Kosher sources for ethical kosher meat are much harder to find. Though kosher meat must be slaughtered according to strict rabbinic laws, these laws do not cover the humane treatment of the animal in a sustainable system. Sources for local grass-fed kosher meat are almost non-existent outside the New York area. The Jew and the Carrot Blog has a list of resources for finding ethical kosher meat. Kol Foods is the only company shipping nationwide at this time.

More Information:
Why Sustainable Kosher Meat is Hard to Find - an interview with Naf Hanau, ritual slaughterer and butcher
Health Benefits of Grassfed Meat at TenderGrassfedMeat.com. This site is a great resource for recipes and tips on cooking with grassfed meat.

8. Personal Care Products

EWG Cosmetics Guide

Daily exposure to chemicals in our personal care products creates a toxic load in our bodies. You now have the resources to find the best quality foods, but don’t forget that what you put on your body is just as important to your health as what you put in your body.

The Environmental Working Group’s (EWG) Skin Deep is an amazing database of safety ratings for almost 64,000 products on the market. You can search by category (makeup, skin, hair, eyes, nails, babies, oral care, and sun protection) or search by a particular product to find out if the ingredients are harmful and look for the safest alternative.
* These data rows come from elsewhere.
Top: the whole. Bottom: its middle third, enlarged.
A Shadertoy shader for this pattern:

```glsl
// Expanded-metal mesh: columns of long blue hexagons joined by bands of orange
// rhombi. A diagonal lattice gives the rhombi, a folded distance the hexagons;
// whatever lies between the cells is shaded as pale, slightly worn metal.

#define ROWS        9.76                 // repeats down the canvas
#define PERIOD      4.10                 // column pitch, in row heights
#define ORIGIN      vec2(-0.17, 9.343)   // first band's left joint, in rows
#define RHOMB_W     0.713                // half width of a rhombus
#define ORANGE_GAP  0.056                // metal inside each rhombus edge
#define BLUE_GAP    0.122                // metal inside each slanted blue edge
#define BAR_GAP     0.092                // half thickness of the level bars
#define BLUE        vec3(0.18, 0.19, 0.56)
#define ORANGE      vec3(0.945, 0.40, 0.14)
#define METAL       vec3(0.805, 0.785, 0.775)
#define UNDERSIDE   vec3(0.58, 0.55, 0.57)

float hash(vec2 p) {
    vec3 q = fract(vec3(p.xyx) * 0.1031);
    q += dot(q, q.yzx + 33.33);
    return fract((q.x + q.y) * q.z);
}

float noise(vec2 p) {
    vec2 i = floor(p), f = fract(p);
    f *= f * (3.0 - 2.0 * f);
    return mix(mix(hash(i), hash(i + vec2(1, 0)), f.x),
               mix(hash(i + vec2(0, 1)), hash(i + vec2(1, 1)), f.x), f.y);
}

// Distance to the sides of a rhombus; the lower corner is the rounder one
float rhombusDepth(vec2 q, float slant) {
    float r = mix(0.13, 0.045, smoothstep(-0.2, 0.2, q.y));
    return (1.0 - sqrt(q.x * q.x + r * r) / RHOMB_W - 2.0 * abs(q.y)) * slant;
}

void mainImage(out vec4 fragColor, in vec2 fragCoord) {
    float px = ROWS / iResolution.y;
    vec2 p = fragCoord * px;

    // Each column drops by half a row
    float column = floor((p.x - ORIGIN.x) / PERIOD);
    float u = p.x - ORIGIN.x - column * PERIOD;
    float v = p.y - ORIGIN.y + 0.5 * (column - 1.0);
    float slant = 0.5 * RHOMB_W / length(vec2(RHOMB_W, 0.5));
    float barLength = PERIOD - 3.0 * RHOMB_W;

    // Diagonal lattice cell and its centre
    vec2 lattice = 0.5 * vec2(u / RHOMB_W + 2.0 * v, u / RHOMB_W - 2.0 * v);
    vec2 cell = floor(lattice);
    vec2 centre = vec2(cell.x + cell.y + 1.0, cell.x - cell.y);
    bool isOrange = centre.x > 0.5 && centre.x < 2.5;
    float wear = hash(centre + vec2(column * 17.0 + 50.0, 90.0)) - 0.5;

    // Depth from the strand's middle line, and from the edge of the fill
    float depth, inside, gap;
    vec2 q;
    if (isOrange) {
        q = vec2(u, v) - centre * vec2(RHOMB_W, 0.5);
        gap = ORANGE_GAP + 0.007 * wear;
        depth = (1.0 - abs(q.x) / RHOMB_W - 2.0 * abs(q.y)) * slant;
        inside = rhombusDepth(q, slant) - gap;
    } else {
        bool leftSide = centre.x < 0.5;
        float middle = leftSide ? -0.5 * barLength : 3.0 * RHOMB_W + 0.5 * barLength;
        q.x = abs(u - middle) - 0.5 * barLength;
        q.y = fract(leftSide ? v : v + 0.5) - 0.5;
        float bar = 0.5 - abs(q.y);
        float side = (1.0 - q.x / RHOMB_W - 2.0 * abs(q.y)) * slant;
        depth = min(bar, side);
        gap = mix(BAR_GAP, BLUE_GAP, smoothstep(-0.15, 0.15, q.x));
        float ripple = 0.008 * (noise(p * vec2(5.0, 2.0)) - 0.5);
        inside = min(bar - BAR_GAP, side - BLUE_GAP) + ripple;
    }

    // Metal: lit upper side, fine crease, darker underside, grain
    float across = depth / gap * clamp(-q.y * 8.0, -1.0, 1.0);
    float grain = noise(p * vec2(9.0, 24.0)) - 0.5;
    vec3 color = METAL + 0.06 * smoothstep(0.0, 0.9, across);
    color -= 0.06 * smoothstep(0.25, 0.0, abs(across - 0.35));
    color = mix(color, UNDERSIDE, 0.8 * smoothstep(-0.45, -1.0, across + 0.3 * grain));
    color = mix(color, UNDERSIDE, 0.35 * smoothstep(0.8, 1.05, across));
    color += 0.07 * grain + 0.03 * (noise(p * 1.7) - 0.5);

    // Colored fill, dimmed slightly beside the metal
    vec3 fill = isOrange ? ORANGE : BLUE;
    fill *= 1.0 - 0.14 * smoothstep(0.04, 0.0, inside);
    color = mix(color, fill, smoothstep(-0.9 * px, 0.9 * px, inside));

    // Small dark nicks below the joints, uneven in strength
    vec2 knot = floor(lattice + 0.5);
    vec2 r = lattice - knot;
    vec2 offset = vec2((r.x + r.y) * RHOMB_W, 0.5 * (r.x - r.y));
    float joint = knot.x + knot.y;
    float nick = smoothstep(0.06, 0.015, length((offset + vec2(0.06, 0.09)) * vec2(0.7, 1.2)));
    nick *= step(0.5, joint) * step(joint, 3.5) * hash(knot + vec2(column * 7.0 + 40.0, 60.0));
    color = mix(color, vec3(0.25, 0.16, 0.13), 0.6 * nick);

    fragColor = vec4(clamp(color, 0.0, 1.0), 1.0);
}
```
The Shopper’s Guide to Safe Cosmetics offers a brief overview of list of ingredients to avoid in everyday products. The What Not To Buy List is EWG’s top recommendations for the most harmful ingredients to avoid.

More Information:
Ready why you should be consuming a high fat diet to give your body the nutrition it needs to handle environmental toxins at The Healthy Home Economist,  Animal Fats as a Source of Toxins?

Do you have other resources to share for finding non-toxic products and clean food?

This post is linked to The Healthy Home Economist | Monday Mania, Frugality and Crunchiness with Christy | Hearth and Soul Hop, A Little Bit of Spain in Iowa | Simple Lives Thursday, and Food Renegade | Fight Back Friday.

"PAID ENDORSEMENT DISCLOSURE: In order for me to support my blogging activities, I may receive monetary compensation or other types of remuneration for my endorsement, recommendation, testimonial and/or link to any products or services from this blog." I only endorse products that align with the ideals of Real Food Kosher and that I believe would be of value to my readers.

Comments

  1. says

    Thanks for sharing these resources! So many of the terms are loosely used it is nice to have a list of brands that can be recommended!

Trackbacks

Leave a Reply

Your email address will not be published. Required fields are marked *

CommentLuv badge